When you retype the listing, keep every word exactly as it appears.

Available data »
"""

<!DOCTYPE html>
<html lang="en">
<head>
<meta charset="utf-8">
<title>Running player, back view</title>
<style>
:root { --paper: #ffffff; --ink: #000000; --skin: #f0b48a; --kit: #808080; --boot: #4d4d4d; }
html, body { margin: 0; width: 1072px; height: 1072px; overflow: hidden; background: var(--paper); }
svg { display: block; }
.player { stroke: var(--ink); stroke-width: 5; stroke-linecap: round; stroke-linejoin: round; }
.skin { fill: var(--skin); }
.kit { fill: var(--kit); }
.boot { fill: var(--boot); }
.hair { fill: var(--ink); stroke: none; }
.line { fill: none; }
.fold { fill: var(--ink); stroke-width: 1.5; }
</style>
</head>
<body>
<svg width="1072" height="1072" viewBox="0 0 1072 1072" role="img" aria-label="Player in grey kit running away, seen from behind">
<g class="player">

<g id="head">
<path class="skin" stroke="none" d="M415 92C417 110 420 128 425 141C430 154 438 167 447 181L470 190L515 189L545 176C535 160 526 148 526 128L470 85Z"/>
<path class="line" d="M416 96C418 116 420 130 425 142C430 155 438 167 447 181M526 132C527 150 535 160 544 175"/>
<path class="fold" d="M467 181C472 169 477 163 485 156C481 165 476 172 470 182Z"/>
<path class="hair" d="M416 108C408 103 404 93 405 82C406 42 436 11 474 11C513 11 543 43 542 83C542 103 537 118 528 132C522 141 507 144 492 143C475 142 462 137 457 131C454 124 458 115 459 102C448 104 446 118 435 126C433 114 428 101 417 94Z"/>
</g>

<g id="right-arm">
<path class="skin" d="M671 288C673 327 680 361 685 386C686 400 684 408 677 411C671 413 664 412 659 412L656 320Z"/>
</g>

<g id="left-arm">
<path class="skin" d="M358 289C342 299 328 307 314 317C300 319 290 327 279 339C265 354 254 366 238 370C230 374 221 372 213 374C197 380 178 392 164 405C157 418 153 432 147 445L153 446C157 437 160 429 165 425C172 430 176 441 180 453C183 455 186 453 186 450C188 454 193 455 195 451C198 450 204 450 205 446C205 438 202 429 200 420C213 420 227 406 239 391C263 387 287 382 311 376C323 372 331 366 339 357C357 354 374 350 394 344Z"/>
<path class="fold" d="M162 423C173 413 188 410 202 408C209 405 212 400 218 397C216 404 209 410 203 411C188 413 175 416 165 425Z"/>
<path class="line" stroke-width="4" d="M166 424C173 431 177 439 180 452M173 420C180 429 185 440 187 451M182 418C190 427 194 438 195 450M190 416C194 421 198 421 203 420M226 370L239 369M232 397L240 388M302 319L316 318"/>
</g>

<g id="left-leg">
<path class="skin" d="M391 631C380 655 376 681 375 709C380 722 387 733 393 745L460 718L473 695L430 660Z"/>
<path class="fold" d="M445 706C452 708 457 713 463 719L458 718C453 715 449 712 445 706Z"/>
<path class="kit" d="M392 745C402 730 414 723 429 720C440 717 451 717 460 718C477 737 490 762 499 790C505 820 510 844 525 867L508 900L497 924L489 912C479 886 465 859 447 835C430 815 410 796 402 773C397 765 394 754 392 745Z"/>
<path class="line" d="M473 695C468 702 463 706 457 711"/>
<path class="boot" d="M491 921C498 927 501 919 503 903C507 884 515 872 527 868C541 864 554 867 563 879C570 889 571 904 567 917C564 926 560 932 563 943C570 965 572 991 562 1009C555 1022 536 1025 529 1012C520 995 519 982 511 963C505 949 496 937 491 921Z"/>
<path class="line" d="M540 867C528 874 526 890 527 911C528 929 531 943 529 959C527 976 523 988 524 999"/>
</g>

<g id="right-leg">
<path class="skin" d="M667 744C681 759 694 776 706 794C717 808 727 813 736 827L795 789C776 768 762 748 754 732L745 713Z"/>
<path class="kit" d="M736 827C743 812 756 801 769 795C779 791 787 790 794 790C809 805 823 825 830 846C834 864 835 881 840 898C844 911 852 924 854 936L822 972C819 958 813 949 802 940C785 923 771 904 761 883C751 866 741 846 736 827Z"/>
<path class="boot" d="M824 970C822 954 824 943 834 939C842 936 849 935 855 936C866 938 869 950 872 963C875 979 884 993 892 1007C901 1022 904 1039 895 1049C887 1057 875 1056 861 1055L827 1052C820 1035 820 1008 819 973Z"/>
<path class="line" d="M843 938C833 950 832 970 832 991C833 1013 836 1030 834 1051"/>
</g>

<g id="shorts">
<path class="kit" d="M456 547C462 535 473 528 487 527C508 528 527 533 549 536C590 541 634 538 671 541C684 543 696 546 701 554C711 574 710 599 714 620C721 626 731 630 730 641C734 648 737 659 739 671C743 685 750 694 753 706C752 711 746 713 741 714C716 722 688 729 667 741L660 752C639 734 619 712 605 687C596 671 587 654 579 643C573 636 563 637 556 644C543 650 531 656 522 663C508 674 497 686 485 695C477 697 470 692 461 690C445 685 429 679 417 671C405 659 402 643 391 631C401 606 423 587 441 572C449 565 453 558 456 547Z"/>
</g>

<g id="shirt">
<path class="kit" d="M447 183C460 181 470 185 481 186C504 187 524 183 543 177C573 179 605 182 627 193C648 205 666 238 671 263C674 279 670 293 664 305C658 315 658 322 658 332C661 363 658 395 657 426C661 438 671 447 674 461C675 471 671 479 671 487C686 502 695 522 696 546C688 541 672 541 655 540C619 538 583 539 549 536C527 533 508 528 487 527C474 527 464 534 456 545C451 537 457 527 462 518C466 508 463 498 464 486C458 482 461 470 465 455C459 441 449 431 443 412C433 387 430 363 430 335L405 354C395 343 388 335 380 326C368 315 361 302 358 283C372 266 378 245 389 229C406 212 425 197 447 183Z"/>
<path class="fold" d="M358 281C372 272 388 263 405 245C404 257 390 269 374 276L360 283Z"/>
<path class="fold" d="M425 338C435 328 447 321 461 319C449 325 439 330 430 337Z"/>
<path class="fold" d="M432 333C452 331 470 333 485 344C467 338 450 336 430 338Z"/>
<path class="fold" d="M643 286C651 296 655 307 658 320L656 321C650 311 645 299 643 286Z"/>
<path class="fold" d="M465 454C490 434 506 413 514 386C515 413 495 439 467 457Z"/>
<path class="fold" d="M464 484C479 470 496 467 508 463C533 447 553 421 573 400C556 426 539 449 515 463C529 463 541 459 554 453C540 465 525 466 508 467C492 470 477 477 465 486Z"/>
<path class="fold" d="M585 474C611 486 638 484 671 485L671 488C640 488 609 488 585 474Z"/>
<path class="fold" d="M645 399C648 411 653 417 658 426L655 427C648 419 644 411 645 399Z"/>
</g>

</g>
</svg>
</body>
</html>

"""

Task result »
<!DOCTYPE html>
<html lang="en">
<head>
<meta charset="utf-8">
<title>Running player, back view</title>
<style>
:root { --paper: #ffffff; --ink: #000000; --skin: #f0b48a; --kit: #808080; --boot: #4d4d4d; }
html, body { margin: 0; width: 1072px; height: 1072px; overflow: hidden; background: var(--paper); }
svg { display: block; }
.player { stroke: var(--ink); stroke-width: 5; stroke-linecap: round; stroke-linejoin: round; }
.skin { fill: var(--skin); }
.kit { fill: var(--kit); }
.boot { fill: var(--boot); }
.hair { fill: var(--ink); stroke: none; }
.line { fill: none; }
.fold { fill: var(--ink); stroke-width: 1.5; }
</style>
</head>
<body>
<svg width="1072" height="1072" viewBox="0 0 1072 1072" role="img" aria-label="Player in grey kit running away, seen from behind">
<g class="player">

<g id="head">
<path class="skin" stroke="none" d="M415 92C417 110 420 128 425 141C430 154 438 167 447 181L470 190L515 189L545 176C535 160 526 148 526 128L470 85Z"/>
<path class="line" d="M416 96C418 116 420 130 425 142C430 155 438 167 447 181M526 132C527 150 535 160 544 175"/>
<path class="fold" d="M467 181C472 169 477 163 485 156C481 165 476 172 470 182Z"/>
<path class="hair" d="M416 108C408 103 404 93 405 82C406 42 436 11 474 11C513 11 543 43 542 83C542 103 537 118 528 132C522 141 507 144 492 143C475 142 462 137 457 131C454 124 458 115 459 102C448 104 446 118 435 126C433 114 428 101 417 94Z"/>
</g>

<g id="right-arm">
<path class="skin" d="M671 288C673 327 680 361 685 386C686 400 684 408 677 411C671 413 664 412 659 412L656 320Z"/>
</g>

<g id="left-arm">
<path class="skin" d="M358 289C342 299 328 307 314 317C300 319 290 327 279 339C265 354 254 366 238 370C230 374 221 372 213 374C197 380 178 392 164 405C157 418 153 432 147 445L153 446C157 437 160 429 165 425C172 430 176 441 180 453C183 455 186 453 186 450C188 454 193 455 195 451C198 450 204 450 205 446C205 438 202 429 200 420C213 420 227 406 239 391C263 387 287 382 311 376C323 372 331 366 339 357C357 354 374 350 394 344Z"/>
<path class="fold" d="M162 423C173 413 188 410 202 408C209 405 212 400 218 397C216 404 209 410 203 411C188 413 175 416 165 425Z"/>
<path class="line" stroke-width="4" d="M166 424C173 431 177 439 180 452M173 420C180 429 185 440 187 451M182 418C190 427 194 438 195 450M190 416C194 421 198 421 203 420M226 370L239 369M232 397L240 388M302 319L316 318"/>
</g>

<g id="left-leg">
<path class="skin" d="M391 631C380 655 376 681 375 709C380 722 387 733 393 745L460 718L473 695L430 660Z"/>
<path class="fold" d="M445 706C452 708 457 713 463 719L458 718C453 715 449 712 445 706Z"/>
<path class="kit" d="M392 745C402 730 414 723 429 720C440 717 451 717 460 718C477 737 490 762 499 790C505 820 510 844 525 867L508 900L497 924L489 912C479 886 465 859 447 835C430 815 410 796 402 773C397 765 394 754 392 745Z"/>
<path class="line" d="M473 695C468 702 463 706 457 711"/>
<path class="boot" d="M491 921C498 927 501 919 503 903C507 884 515 872 527 868C541 864 554 867 563 879C570 889 571 904 567 917C564 926 560 932 563 943C570 965 572 991 562 1009C555 1022 536 1025 529 1012C520 995 519 982 511 963C505 949 496 937 491 921Z"/>
<path class="line" d="M540 867C528 874 526 890 527 911C528 929 531 943 529 959C527 976 523 988 524 999"/>
</g>

<g id="right-leg">
<path class="skin" d="M667 744C681 759 694 776 706 794C717 808 727 813 736 827L795 789C776 768 762 748 754 732L745 713Z"/>
<path class="kit" d="M736 827C743 812 756 801 769 795C779 791 787 790 794 790C809 805 823 825 830 846C834 864 835 881 840 898C844 911 852 924 854 936L822 972C819 958 813 949 802 940C785 923 771 904 761 883C751 866 741 846 736 827Z"/>
<path class="boot" d="M824 970C822 954 824 943 834 939C842 936 849 935 855 936C866 938 869 950 872 963C875 979 884 993 892 1007C901 1022 904 1039 895 1049C887 1057 875 1056 861 1055L827 1052C820 1035 820 1008 819 973Z"/>
<path class="line" d="M843 938C833 950 832 970 832 991C833 1013 836 1030 834 1051"/>
</g>

<g id="shorts">
<path class="kit" d="M456 547C462 535 473 528 487 527C508 528 527 533 549 536C590 541 634 538 671 541C684 543 696 546 701 554C711 574 710 599 714 620C721 626 731 630 730 641C734 648 737 659 739 671C743 685 750 694 753 706C752 711 746 713 741 714C716 722 688 729 667 741L660 752C639 734 619 712 605 687C596 671 587 654 579 643C573 636 563 637 556 644C543 650 531 656 522 663C508 674 497 686 485 695C477 697 470 692 461 690C445 685 429 679 417 671C405 659 402 643 391 631C401 606 423 587 441 572C449 565 453 558 456 547Z"/>
</g>

<g id="shirt">
<path class="kit" d="M447 183C460 181 470 185 481 186C504 187 524 183 543 177C573 179 605 182 627 193C648 205 666 238 671 263C674 279 670 293 664 305C658 315 658 322 658 332C661 363 658 395 657 426C661 438 671 447 674 461C675 471 671 479 671 487C686 502 695 522 696 546C688 541 672 541 655 540C619 538 583 539 549 536C527 533 508 528 487 527C474 527 464 534 456 545C451 537 457 527 462 518C466 508 463 498 464 486C458 482 461 470 465 455C459 441 449 431 443 412C433 387 430 363 430 335L405 354C395 343 388 335 380 326C368 315 361 302 358 283C372 266 378 245 389 229C406 212 425 197 447 183Z"/>
<path class="fold" d="M358 281C372 272 388 263 405 245C404 257 390 269 374 276L360 283Z"/>
<path class="fold" d="M425 338C435 328 447 321 461 319C449 325 439 330 430 337Z"/>
<path class="fold" d="M432 333C452 331 470 333 485 344C467 338 450 336 430 338Z"/>
<path class="fold" d="M643 286C651 296 655 307 658 320L656 321C650 311 645 299 643 286Z"/>
<path class="fold" d="M465 454C490 434 506 413 514 386C515 413 495 439 467 457Z"/>
<path class="fold" d="M464 484C479 470 496 467 508 463C533 447 553 421 573 400C556 426 539 449 515 463C529 463 541 459 554 453C540 465 525 466 508 467C492 470 477 477 465 486Z"/>
<path class="fold" d="M585 474C611 486 638 484 671 485L671 488C640 488 609 488 585 474Z"/>
<path class="fold" d="M645 399C648 411 653 417 658 426L655 427C648 419 644 411 645 399Z"/>
</g>

</g>
</svg>
</body>
</html>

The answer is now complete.